Don’t get me wrong. I think Wal-Mart provides a great service for America.
Today I needed to pick up some prescriptions at my local Wal-Mart. When I called to inquire on availability they informed me that the price was higher than I had been buying down the street at a K-Mart store.
“Why don’t you match the price” I asked?
“Because it is farther than 5 miles away.”
“But if you don’t, I will just go back to K-Mart.”
“Sorry” they said.
So called the Wal-Mart that is a couple of miles further away but just down the street from K-Mart and THEY would match the price.
Dumb on the part of the local Wal-Mart. They rejected a $4 concession only to have me buy ALL my families needs at another store. That is thousands and thousands of dollars.
I remember years ago a book by Wayne Dwyer. In the book he talks about how frustrating “policy” can be sometimes. He has a pithy saying he espouses. When the clerk is sticking to the company line he just says to himself . . .”Clerk’s a Jerk. . . Clerk’s a Jerk”.

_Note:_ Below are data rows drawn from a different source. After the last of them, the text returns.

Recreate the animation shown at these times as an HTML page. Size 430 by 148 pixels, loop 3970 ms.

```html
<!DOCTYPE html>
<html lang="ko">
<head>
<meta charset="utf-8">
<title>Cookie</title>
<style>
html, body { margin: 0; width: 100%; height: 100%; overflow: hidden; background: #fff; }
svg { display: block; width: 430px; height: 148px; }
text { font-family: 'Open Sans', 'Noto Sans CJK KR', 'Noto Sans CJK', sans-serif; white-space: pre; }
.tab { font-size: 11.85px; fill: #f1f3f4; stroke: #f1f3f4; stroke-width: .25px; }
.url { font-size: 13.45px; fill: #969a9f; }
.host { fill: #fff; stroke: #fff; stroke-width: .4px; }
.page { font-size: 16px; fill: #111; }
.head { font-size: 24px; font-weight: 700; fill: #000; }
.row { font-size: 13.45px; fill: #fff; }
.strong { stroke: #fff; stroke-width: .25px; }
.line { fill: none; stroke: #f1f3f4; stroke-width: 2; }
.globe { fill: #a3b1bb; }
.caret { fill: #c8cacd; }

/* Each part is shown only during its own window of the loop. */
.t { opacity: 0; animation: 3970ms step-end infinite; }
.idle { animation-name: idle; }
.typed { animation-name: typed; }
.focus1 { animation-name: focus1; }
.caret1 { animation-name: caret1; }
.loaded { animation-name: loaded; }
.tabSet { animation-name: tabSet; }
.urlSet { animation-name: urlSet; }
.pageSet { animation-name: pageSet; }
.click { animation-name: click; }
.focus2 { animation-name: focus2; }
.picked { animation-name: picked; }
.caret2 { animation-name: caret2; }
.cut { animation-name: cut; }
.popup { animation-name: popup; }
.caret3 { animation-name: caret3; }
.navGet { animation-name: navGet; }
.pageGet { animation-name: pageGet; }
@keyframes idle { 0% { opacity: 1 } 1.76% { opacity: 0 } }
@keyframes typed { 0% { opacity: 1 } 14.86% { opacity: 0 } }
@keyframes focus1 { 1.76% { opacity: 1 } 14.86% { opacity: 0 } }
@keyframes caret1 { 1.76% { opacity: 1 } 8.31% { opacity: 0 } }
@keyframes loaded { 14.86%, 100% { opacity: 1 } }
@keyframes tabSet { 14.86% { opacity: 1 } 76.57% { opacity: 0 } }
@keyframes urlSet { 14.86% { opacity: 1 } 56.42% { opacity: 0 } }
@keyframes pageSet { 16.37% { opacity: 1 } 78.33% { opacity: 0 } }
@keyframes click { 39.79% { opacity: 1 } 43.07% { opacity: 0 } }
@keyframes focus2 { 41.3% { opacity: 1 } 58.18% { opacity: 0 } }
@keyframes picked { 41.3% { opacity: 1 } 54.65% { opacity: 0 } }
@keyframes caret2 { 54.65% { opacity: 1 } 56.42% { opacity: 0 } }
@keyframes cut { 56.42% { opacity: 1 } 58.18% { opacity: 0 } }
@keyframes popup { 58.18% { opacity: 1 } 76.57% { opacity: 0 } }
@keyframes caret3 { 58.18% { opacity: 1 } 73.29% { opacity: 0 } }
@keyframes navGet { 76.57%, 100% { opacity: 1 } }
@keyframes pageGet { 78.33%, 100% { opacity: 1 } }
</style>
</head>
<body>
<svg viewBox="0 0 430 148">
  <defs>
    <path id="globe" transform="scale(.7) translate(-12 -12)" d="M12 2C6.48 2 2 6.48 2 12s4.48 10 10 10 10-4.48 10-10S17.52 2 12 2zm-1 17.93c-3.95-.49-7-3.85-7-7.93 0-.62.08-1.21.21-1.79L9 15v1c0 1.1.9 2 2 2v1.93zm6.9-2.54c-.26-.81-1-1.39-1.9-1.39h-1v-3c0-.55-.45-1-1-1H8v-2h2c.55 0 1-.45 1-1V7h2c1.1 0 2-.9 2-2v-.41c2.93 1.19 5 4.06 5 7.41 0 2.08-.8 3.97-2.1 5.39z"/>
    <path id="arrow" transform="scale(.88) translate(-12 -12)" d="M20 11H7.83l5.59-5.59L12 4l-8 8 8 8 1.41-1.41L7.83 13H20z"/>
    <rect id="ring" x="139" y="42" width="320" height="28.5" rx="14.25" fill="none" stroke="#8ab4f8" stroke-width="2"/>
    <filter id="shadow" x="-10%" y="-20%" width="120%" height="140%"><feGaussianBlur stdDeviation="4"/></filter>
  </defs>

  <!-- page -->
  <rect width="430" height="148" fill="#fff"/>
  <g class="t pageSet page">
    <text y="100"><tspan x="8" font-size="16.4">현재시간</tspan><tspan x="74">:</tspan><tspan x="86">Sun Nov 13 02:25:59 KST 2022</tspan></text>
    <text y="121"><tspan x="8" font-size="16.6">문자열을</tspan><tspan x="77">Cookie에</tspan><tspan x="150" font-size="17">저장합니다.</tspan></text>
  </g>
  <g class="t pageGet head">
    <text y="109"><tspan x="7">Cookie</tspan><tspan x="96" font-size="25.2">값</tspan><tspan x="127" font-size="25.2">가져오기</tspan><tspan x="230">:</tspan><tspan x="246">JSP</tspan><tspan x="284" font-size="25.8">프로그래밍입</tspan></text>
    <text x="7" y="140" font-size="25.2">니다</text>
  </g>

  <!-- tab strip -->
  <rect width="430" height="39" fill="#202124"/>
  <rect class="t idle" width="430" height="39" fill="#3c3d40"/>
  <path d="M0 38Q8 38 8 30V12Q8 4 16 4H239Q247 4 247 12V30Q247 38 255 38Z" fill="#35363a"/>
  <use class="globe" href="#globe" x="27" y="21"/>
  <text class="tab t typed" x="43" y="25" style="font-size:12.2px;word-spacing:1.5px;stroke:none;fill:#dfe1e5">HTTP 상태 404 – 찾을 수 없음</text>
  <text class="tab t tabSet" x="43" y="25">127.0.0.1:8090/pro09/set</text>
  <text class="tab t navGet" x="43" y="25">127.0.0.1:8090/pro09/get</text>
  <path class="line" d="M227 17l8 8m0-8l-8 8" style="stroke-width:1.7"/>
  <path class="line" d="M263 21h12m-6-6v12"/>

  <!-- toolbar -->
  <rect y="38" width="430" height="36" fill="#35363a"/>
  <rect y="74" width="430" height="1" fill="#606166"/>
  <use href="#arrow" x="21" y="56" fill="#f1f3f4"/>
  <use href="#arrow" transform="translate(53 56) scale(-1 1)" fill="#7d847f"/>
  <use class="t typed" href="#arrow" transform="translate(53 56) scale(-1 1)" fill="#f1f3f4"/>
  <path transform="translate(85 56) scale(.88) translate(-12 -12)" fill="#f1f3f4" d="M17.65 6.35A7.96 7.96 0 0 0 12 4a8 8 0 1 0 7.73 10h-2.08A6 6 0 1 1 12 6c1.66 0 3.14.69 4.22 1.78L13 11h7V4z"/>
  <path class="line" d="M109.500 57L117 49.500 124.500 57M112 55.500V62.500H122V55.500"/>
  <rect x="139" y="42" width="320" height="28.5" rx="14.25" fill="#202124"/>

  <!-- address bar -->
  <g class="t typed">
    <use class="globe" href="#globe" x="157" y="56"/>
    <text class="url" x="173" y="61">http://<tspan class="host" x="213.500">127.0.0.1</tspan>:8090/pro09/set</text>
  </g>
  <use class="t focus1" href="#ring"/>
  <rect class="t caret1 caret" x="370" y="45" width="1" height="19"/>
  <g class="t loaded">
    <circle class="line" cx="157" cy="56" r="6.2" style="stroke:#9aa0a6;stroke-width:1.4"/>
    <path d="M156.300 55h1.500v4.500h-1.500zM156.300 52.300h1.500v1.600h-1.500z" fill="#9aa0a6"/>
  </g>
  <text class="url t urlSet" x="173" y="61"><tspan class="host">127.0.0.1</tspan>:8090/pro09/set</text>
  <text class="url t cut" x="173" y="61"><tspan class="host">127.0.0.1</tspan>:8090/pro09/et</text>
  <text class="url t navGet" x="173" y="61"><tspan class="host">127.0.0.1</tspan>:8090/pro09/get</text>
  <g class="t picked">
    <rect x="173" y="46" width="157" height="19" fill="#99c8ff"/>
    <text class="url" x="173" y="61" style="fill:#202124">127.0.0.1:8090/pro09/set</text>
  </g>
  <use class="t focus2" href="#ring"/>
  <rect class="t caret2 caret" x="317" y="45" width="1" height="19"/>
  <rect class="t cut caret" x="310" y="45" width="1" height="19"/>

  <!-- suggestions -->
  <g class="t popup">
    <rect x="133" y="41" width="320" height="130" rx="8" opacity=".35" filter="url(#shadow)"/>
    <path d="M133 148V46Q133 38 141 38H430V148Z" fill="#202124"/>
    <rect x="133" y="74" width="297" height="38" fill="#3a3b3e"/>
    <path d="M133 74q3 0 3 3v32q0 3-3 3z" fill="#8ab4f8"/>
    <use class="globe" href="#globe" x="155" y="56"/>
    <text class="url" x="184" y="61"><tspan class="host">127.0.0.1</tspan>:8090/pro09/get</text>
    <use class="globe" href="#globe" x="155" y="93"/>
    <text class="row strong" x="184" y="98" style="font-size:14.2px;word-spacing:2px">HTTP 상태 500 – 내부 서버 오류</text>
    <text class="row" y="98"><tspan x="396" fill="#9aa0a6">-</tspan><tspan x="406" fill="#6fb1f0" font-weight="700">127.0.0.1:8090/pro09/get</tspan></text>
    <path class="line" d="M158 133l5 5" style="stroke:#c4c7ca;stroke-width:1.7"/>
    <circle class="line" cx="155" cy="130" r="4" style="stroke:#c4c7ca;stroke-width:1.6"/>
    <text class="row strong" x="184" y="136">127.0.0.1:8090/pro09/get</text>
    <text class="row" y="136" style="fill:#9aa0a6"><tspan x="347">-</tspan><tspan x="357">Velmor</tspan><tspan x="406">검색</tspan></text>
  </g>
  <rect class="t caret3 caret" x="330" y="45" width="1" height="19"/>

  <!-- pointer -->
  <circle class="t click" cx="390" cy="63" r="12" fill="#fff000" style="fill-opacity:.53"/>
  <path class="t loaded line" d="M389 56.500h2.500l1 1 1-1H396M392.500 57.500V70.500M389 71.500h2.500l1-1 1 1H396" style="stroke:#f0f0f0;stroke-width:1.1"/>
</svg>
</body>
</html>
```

The sad thing is that organization won’t let the person who is interfacing with the public to make a decision that is best for the company and the customer.
Years ago my customers was on a panel in front of 600 sales and marketing executives at my company. The question came, “Do you feel like your local office does anything above and beyond the call of duty for you?”
My customer looked down and me and I shrugged.
He said, “Yes they do.”
“What sort of things do they do?”
“I don’t know if I can tell you because I know they adapt your procedures and policies to get us the service and products we need.”
The convention hall erupted in a standing ovation.
The President of the organization stood and called for the microphone. Everyone waited to see what was said.
“Folks, that is the right answer. We want to be able to charge for higher service levels and that only comes after a relationship of trust and service is built.
I went from being worried about my job to being the hero in one honest comments time.